Materials provided
----------------
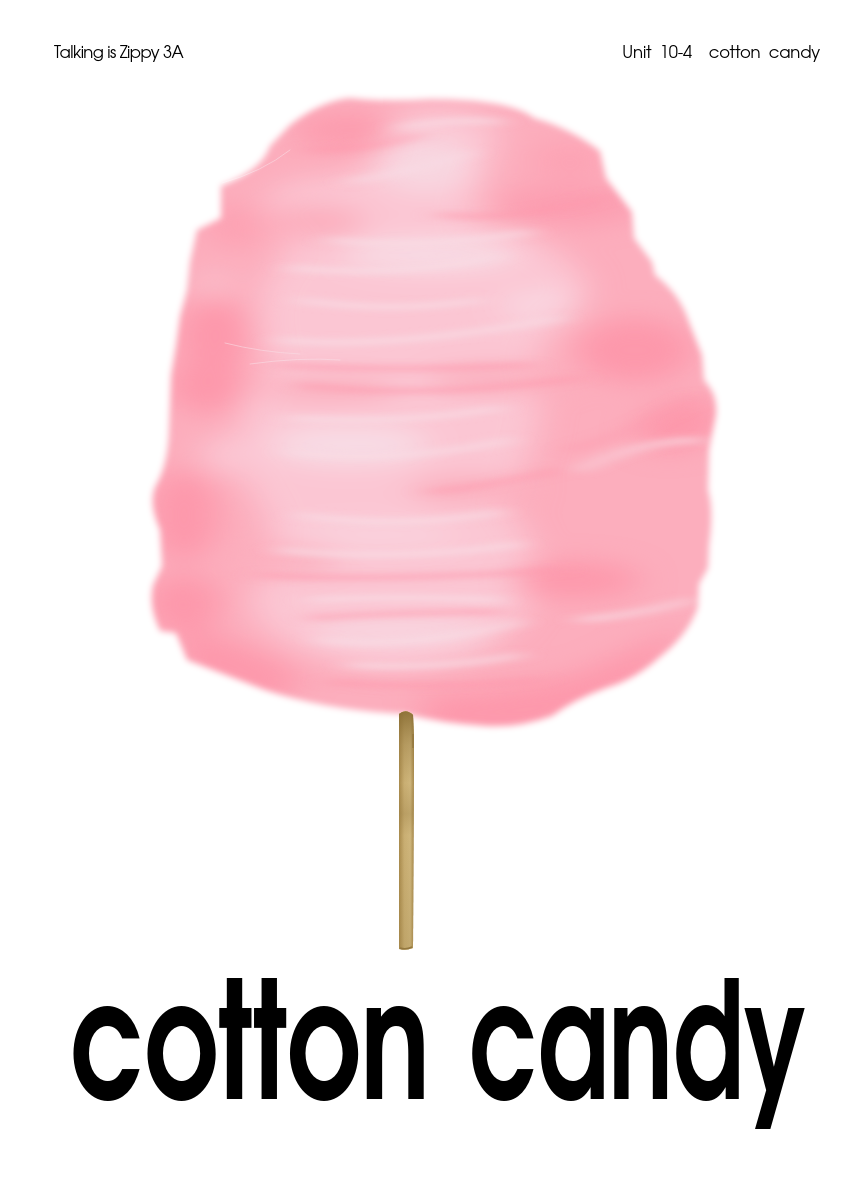
<!DOCTYPE html>
<html lang="en">
<head>
<meta charset="utf-8">
<title>cotton candy flashcard</title>
<style>
:root{--paper:#fff;--ink:#000;--candy:#fcaebd;--deep:#fd98ab;--soft:#fbc6d3;--pale:#f8dce5;--wood:#c9ae72;--wood-dark:#94783f}
*{margin:0;padding:0;box-sizing:border-box}
html,body{width:848px;height:1200px;overflow:hidden;background:var(--paper)}
.card{position:relative;width:848px;height:1200px;overflow:hidden;color:var(--ink);font-family:"TeX Gyre Adventor","Comic Neue",sans-serif}
.card-header{position:absolute;left:54px;right:28px;top:42px;height:24px;display:flex;justify-content:space-between;font-size:16.5px;line-height:24px;white-space:nowrap}
.series{letter-spacing:-.6px}
.unit{display:flex;gap:17px;word-spacing:4px;letter-spacing:-.2px}
.illustration,.word{position:absolute;left:0;top:0;width:848px;height:1200px}
.word text{font-size:164px;font-weight:700;fill:var(--ink)}
.base{fill:var(--candy)}
.deep{fill:var(--deep)}
.soft{fill:var(--soft)}
.pale{fill:var(--pale)}
.strands{fill:none;stroke-linecap:round}
.light{stroke:var(--pale)}
.dark{stroke:var(--deep)}
</style>
</head>
<body>
<main class="card">
<header class="card-header">
<p class="series">Talking is Zippy 3A</p>
<p class="unit"><span>Unit 10-4</span><span>cotton candy</span></p>
</header>

<svg class="illustration" viewBox="0 0 848 1200" role="img" aria-label="Pink cotton candy on a wooden stick">
<defs>
<path id="floss" d="M290 125Q320 101 350 98Q385 102 430 99Q510 99 534 118Q570 128 600 151L606 178L632 212L634 238L652 262L655 275Q680 294 689 322L702 355L704 380Q718 394 716 415L709 450L708 490Q714 510 709 545L708 568L699 584L698 607Q688 635 660 657Q636 679 606 688Q575 699 552 716Q520 728 485 726Q440 723 405 714Q325 710 265 690L187 660L176 633L160 631Q148 606 153 585L162 566L160 530Q148 503 155 487Q168 465 169 430L171 375L176 345L180 316L187 290L190 262L197 230L221 218V186Q262 170 270 146Z"/>
<filter id="edge" x="-10%" y="-10%" width="120%" height="120%"><feGaussianBlur stdDeviation="3"/></filter>
<filter id="cloud" x="-60%" y="-60%" width="220%" height="220%"><feGaussianBlur stdDeviation="17 12"/></filter>
<filter id="wisp" filterUnits="userSpaceOnUse" x="140" y="80" width="590" height="660"><feGaussianBlur stdDeviation="12 3"/></filter>
<mask id="floss-mask" maskUnits="userSpaceOnUse" x="130" y="80" width="610" height="670"><use href="#floss" fill="#fff" filter="url(#edge)"/></mask>
<linearGradient id="stick-wood"><stop offset="0" stop-color="#a88a4c"/><stop offset=".35" stop-color="#c9ae72"/><stop offset=".75" stop-color="#cfb67c"/><stop offset="1" stop-color="#a58749"/></linearGradient>
<linearGradient id="stick-shade" x2="0" y2="1"><stop offset="0" stop-color="#85692f" stop-opacity=".85"/><stop offset=".14" stop-color="#94783f" stop-opacity=".4"/><stop offset=".3" stop-color="#94783f" stop-opacity="0"/><stop offset=".43" stop-color="#94783f" stop-opacity=".3"/><stop offset=".52" stop-color="#94783f" stop-opacity="0"/><stop offset="1" stop-color="#94783f" stop-opacity=".2"/></linearGradient>
</defs>

<g id="candy" mask="url(#floss-mask)">
<rect class="base" x="130" y="80" width="610" height="670"/>
<g filter="url(#cloud)">
<path class="soft" d="M390 115Q470 95 500 130L470 220Q570 240 590 290Q520 350 540 400Q540 460 500 500Q560 560 520 620Q480 670 380 670Q260 650 250 600Q290 540 250 490Q220 420 270 370Q240 290 290 250Q230 200 300 180Q390 180 390 115Z"/>
<ellipse class="deep" cx="215" cy="335" rx="36" ry="38"/>
<ellipse class="deep" cx="207" cy="385" rx="38" ry="28"/>
<ellipse class="deep" cx="184" cy="515" rx="34" ry="46"/>
<ellipse class="deep" cx="183" cy="604" rx="38" ry="30"/>
<path class="deep" d="M180 625Q270 650 305 680L270 705L180 670Z"/>
<path class="deep" d="M420 695Q540 690 600 665Q650 640 690 625L640 690L540 735H430Z"/>
<ellipse class="deep" cx="635" cy="350" rx="58" ry="32"/>
<ellipse class="deep" cx="680" cy="425" rx="44" ry="24" transform="rotate(-15 680 425)"/>
<ellipse class="deep" cx="575" cy="580" rx="66" ry="18"/>
<ellipse class="deep" cx="345" cy="130" rx="52" ry="18" opacity=".8"/>
<ellipse class="deep" cx="570" cy="205" rx="75" ry="20" opacity=".7"/>
<ellipse class="deep" cx="240" cy="225" rx="34" ry="20" opacity=".6"/>
<ellipse class="deep" cx="570" cy="160" rx="40" ry="18" opacity=".5"/>
<ellipse class="base" cx="310" cy="222" rx="55" ry="18"/>
<ellipse class="base" cx="500" cy="380" rx="75" ry="14"/>
<ellipse class="base" cx="330" cy="390" rx="70" ry="12"/>
<ellipse class="base" cx="470" cy="490" rx="60" ry="14"/>
<ellipse class="base" cx="280" cy="560" rx="60" ry="14"/>
<ellipse class="pale" cx="425" cy="165" rx="48" ry="28" opacity=".8"/>
<ellipse class="pale" cx="430" cy="255" rx="90" ry="16"/>
<ellipse class="pale" cx="540" cy="305" rx="42" ry="16" opacity=".7"/>
<ellipse class="pale" cx="350" cy="445" rx="80" ry="20"/>
<ellipse class="pale" cx="375" cy="535" rx="90" ry="10" opacity=".7"/>
<ellipse class="pale" cx="400" cy="632" rx="90" ry="13" opacity=".8"/>
<ellipse class="soft" cx="235" cy="455" rx="34" ry="20"/>
<ellipse class="soft" cx="215" cy="285" rx="22" ry="14" opacity=".6"/>
</g>
<g class="strands" filter="url(#wisp)">
<g class="light" stroke-width="6" opacity=".75">
<path d="M400 128Q450 118 500 122M350 182Q420 170 470 152M330 240Q420 250 530 232M290 268Q400 278 500 256M300 300Q390 314 480 300M280 340Q390 350 560 318M290 418Q400 425 500 408M290 452Q390 465 510 440M300 515Q400 530 500 512M280 550Q400 562 520 544M310 600Q400 595 500 600M320 640Q410 650 520 622M350 665Q440 670 520 655M580 470Q640 440 700 440M580 620Q640 615 690 600"/>
</g>
<g class="dark" stroke-width="6" opacity=".55">
<path d="M310 150Q370 150 420 135M440 215Q520 222 610 195M280 365Q400 372 530 365M300 385Q420 400 580 378M430 492Q490 486 560 470M260 575Q380 582 560 570M310 618Q400 612 500 612M330 682Q430 690 540 680M570 450Q640 430 700 395"/>
</g>
</g>
<path class="strands light" d="M225 343Q260 352 300 354M250 364Q300 357 340 360M222 183Q262 172 290 150" stroke-width="1" opacity=".6"/>
</g>

<g id="stick">
<path id="stick-body" d="M399 714Q406 708 413 715L414 740L413 948Q406 951 399 949Z" fill="url(#stick-wood)"/>
<use href="#stick-body" style="fill:none"/>
<path d="M399 714Q406 708 413 715L414 740L413 948Q406 951 399 949Z" fill="url(#stick-shade)"/>
<path d="M413 734V748M400 948Q406 950 412 947" fill="none" stroke="var(--wood-dark)" stroke-width="1.5"/>
</g>
</svg>

<h1>
<svg class="word" viewBox="0 0 848 1200" role="img" aria-label="cotton candy">
<text x="70" y="1099" textLength="360" lengthAdjust="spacingAndGlyphs">cotton</text>
<text x="469" y="1099" textLength="337" lengthAdjust="spacingAndGlyphs">candy</text>
</svg>
</h1>
</main>
</body>
</html>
----------------
Your goal
Return each line of the material above in which the string "body" appears.

Written answer
html,body{width:848px;height:1200px;overflow:hidden;background:var(--paper)}
<body>
<path id="stick-body" d="M399 714Q406 708 413 715L414 740L413 948Q406 951 399 949Z" fill="url(#stick-wood)"/>
<use href="#stick-body" style="fill:none"/>
</body>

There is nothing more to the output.